2. Paula Piccard: @Paula_Piccard
Why follow? Piccard’s Twitter is a hotspot for security and tech news for today. She tweets and retweets stories regarding trends for smart cities, humanizing AI and a mini robot successfully riding a bicycle. It’s a live feed for top concerns and curiosities.
Whether you call it Social Engineering or phishing, the perpetrators of cyber scams are becoming increasingly sophisticated. Link >> https://t.co/xQPBzY67Re @raconteur via @antgrasso #CyberSecurity #Malware— Paula Piccard ???????? ???????? (@Paula_Piccard) October 8, 2018
cc: @digitalcloudgal @IIoT_World @Info_Data_Mgmt @cybersecboardrm pic.twitter.com/qN9GzGcpSY
3. SwiftOnSecurity: @SwiftOnSecurity
Why Follow? Aside from having a profile pasted with Taylor Swift images, SwiftOnSecurity is an account equal parts industry humor and detailed accounts of cyber-specific events.
We sit on a throne of lies pic.twitter.com/EtNreSvjXl— SwiftOnSecurity (@SwiftOnSecurity) September 29, 2018
4. Adam Levin: @Adam_K_Levin
Why follow? Levin's Twitter account is like a news feed dedicated specifically to cybersecurity. He rarely derails from security, but manages to offer some subtly colorful opinions on the security news of the day.
5. Magda Chelly: @m49D4ch3lly
Why follow? Chelly's tweets align with the industrywide consensus that diversity in cybersecurity is needed. Her posts highlight the day-to-day experiences and routines of working in the infosec world.
Addressing #cybersecurity and #privacy challenges within the #blockchain community in Kuala Lumpur, Malaysia today with @NEMofficial and @WomenWhoCode ???? - great crowd and awesome exchange #digital #technology #entrepreneur #security #women pic.twitter.com/dt5ZIm4FZ0— Magda CHELLY, CISSP (@m49D4ch3lly) September 24, 2018
6. Brian Krebs: @briankrebs
Description: "Independent investigative journalist. Writes about cybercrime. Author of 'Spam Nation', a NYT bestseller.

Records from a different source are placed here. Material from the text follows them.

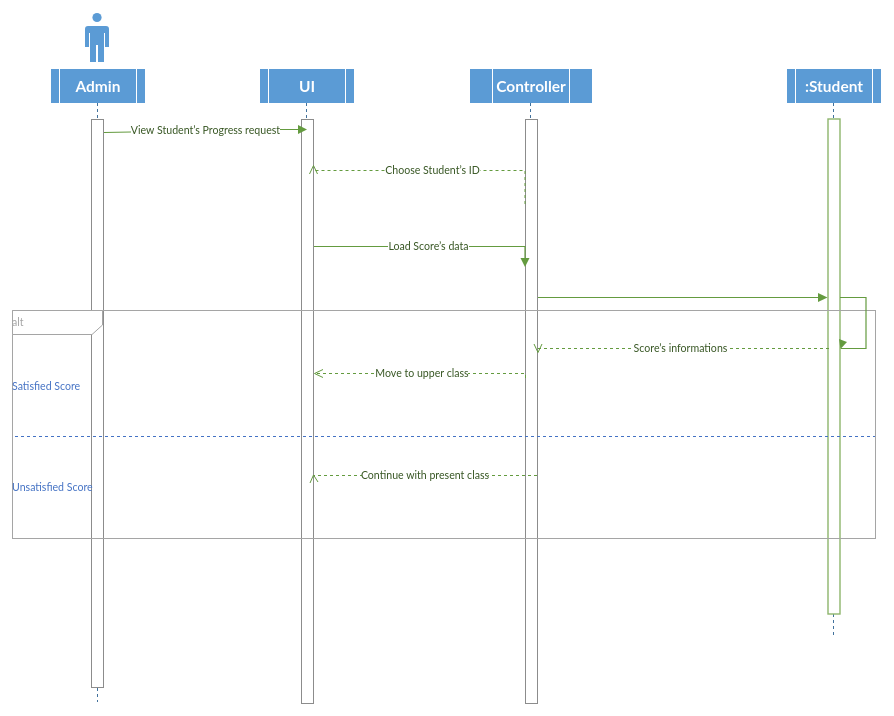
<!DOCTYPE html>
<html lang="en">
<head>
<meta charset="utf-8">
<title>Sequence diagram: view student's progress</title>
<style>
:root {
  --paper: #ffffff;
  --head: #5b9bd5;
  --lifeline: #41719c;
  --bar: #8c8c8c;
  --student-bar: #8db56c;
  --message: #649b3f;
  --message-text: #375623;
  --frame: #a5a5a5;
  --guard: #4472c4;
}
* { box-sizing: border-box; }
html, body { margin: 0; }
body { background: var(--paper); }
.diagram {
  position: relative;
  width: 894px;
  height: 716px;
  overflow: hidden;
  background: var(--paper);
  font: 10.6px/14px Lato, "Open Sans", sans-serif;
}
.drawing { position: absolute; inset: 0; display: block; }
.participant {
  --inset: 8px;
  position: absolute;
  top: 69px;
  width: 94px;
  height: 34px;
  padding: 0 var(--inset);
  background: var(--head);
  color: var(--paper);
}
.participant span {
  display: flex;
  align-items: center;
  justify-content: center;
  height: 100%;
  border: solid var(--paper);
  border-width: 0 1px;
  font-size: 15.5px;
  font-weight: 700;
  white-space: nowrap;
}
.admin { left: 51px; }
.ui { left: 260px; }
.controller { left: 470px; width: 122px; --inset: 22px; }
.student { left: 787px; }
.message, .guard, .operator {
  position: absolute;
  height: 14px;
  white-space: nowrap;
}
.message {
  display: flex;
  justify-content: center;
  background: var(--paper);
  color: var(--message-text);
}
.guard { left: 12px; color: var(--guard); }
.operator { left: 12px; top: 315px; color: var(--frame); }
.view-request { left: 131px; top: 123px; width: 149px; }
.choose-id { left: 385px; top: 163px; width: 95px; }
.load-score { left: 388px; top: 239px; width: 81px; }
.score-info { left: 633px; top: 341px; width: 95px; }
.move-up { left: 376px; top: 366px; width: 92px; }
.stay { left: 362px; top: 468px; width: 126px; }
.satisfied { top: 379px; }
.unsatisfied { top: 480px; }
.actor { fill: var(--head); }
.tails { stroke: var(--lifeline); stroke-dasharray: 3 3; }
.bars { fill: var(--paper); stroke: var(--bar); }
.bars .student-bar { stroke: var(--student-bar); stroke-width: 1.4; }
.fragment { fill: none; stroke: var(--frame); }
.fragment .tab { fill: var(--paper); }
.divider { stroke: var(--guard); stroke-dasharray: 3 3; }
.calls, .replies, .open-heads { fill: none; stroke: var(--message); }
.calls { stroke-width: 1.2; }
.replies { stroke-dasharray: 3 3; }
.solid-heads { fill: var(--message); }
</style>
</head>
<body>
<main class="diagram">
  <svg class="drawing" width="894" height="716" viewBox="0 0 894 716" aria-hidden="true">
    <g class="actor">
      <circle cx="97" cy="17.5" r="4.6"/>
      <path d="M88 26H106Q109 26 109 29V47H105V33H104V62H98V45H96V62H90V33H89V47H85V29Q85 26 88 26Z"/>
    </g>
    <g class="tails">
      <path d="M97.5 103V119M306.5 103V119M530.5 103V119M833.5 103V119M97.5 688V702M833.5 614V635"/>
    </g>
    <g class="bars">
      <rect x="91.5" y="119.5" width="12" height="568"/>
      <rect x="301.5" y="119.5" width="12" height="584"/>
      <rect x="525.5" y="119.5" width="12" height="584"/>
      <rect class="student-bar" x="828" y="119" width="12" height="495"/>
    </g>
    <g class="fragment">
      <rect x="12.5" y="310.5" width="863" height="228"/>
      <path class="tab" d="M12.5 310.5H102.5V325L92 334.5H12.5Z"/>
    </g>
    <line class="divider" x1="15" y1="436.5" x2="875" y2="436.5"/>
    <g class="calls">
      <path d="M104 132.5L131 132L280 129.5H299"/>
      <path d="M314 246.5H525V259"/>
      <path d="M538 297.5H819"/>
      <path d="M840 297.5H866V348.5H841"/>
    </g>
    <g class="replies">
      <path d="M525 204V170.5H314"/>
      <path d="M829 348.5H538"/>
      <path d="M525.5 378V373.5H315"/>
      <path d="M537 475.5H314"/>
    </g>
    <g class="solid-heads">
      <polygon points="298,125 307,129.5 298,134"/>
      <polygon points="520.5,258 529.5,258 525,267"/>
      <polygon points="818,293 827.5,297.5 818,302"/>
      <polygon points="839,339 847,342 840.5,349"/>
    </g>
    <g class="open-heads">
      <path d="M309.5 174L313.5 165.5L317.5 174"/>
      <path d="M534 344L538 352.5L542 344"/>
      <path d="M323 369.5L314.5 373.5L323 377.5"/>
      <path d="M310 483L313.5 475L318 482"/>
    </g>
  </svg>

  <div class="participant admin"><span>Admin</span></div>
  <div class="participant ui"><span>UI</span></div>
  <div class="participant controller"><span>Controller</span></div>
  <div class="participant student"><span>:Student</span></div>

  <div class="message view-request">View Student’s Progress request</div>
  <div class="message choose-id">Choose Student’s ID</div>
  <div class="message load-score">Load Score’s data</div>
  <div class="message score-info">Score’s informations</div>
  <div class="message move-up">Move to upper class</div>
  <div class="message stay">Continue with present class</div>

  <div class="operator">alt</div>
  <div class="guard satisfied">Satisfied Score</div>
  <div class="guard unsatisfied">Unsatisfied Score</div>
</main>
</body>
</html>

Wrote for The Washington Post '95-'09"
Why follow? Krebs is an aficionado of cybersecurity is always a recommenced account follow. Krebs often has some insight into a major security story and his tweets are unapologetically confident and informative. Always.
Being in infosec for so long takes its toll. I've come to the conclusion that if you give a data point to a company, they will eventually sell it, leak it, lose it or get hacked and relieved of it. There really don't seem to be any exceptions, and it gets depressing.— briankrebs (@briankrebs) September 26, 2018
7. Daniel Miessler: @DanielMiessler
Description: "sᴇᴄᴜʀɪᴛʏ | ᴛᴇᴄʜɴᴏʟᴏɢʏ | ʜᴜᴍᴀɴs"
Why follow? Miessler boasts an impressive list of followers including Brian Krebs, Gartner and former President Barack Obama. His account features content helping those in the infosec space and he also posts content relatable to the everyday consumer, like the growth of cybersecurity in connected cars.
A summary of a post of mine about Privacy, from back during the FBI backdoor debate. pic.twitter.com/GXgMXwwA73— ᴅᴀɴɪᴇʟ ᴍɪᴇssʟᴇʀ (@DanielMiessler) September 17, 2018
8. MalwareTech: @MalwareTechBlog
Why follow? MalwareTech has a colorful way of covering some pretty grave cybersecurity concerns. This Twitter account is catered for seasoned malware experts and a hub for licensing advice and coding insights.
Using Tor is like riding around in a bulletproof car. Using Tor Browser is like riding around in a bulletproof car with the person sent to kill you.— MalwareTech (@MalwareTechBlog) September 26, 2018
9. Raj Samani: @Raj_Samani
Why follow? Samani has some notable followers and an unabashed passion for cybsersecurity. His account outlines threats and warnings ranging from the Torii botnet to insightful tech progress in blockchain tagging systems.
"DanaBot activity using an "affiliate ID" that we have observed in various part of the C&C protocol (e.g., offset 0xc of the 183-byte binary protocol header). At the time of publication, we observed the following affiliate IDs" https://t.co/gTuNYVDFCM #malware #cybersecurity pic.twitter.com/qKunr1rZDo— Raj Samani (@Raj_Samani) October 3, 2018
10. Scott Helme: @Scott_Helme
Why follow? Helme's profile can read as a play-by-play of current security concerns, often taking his followers through a rundown of outages or his reactions to brow-raising events.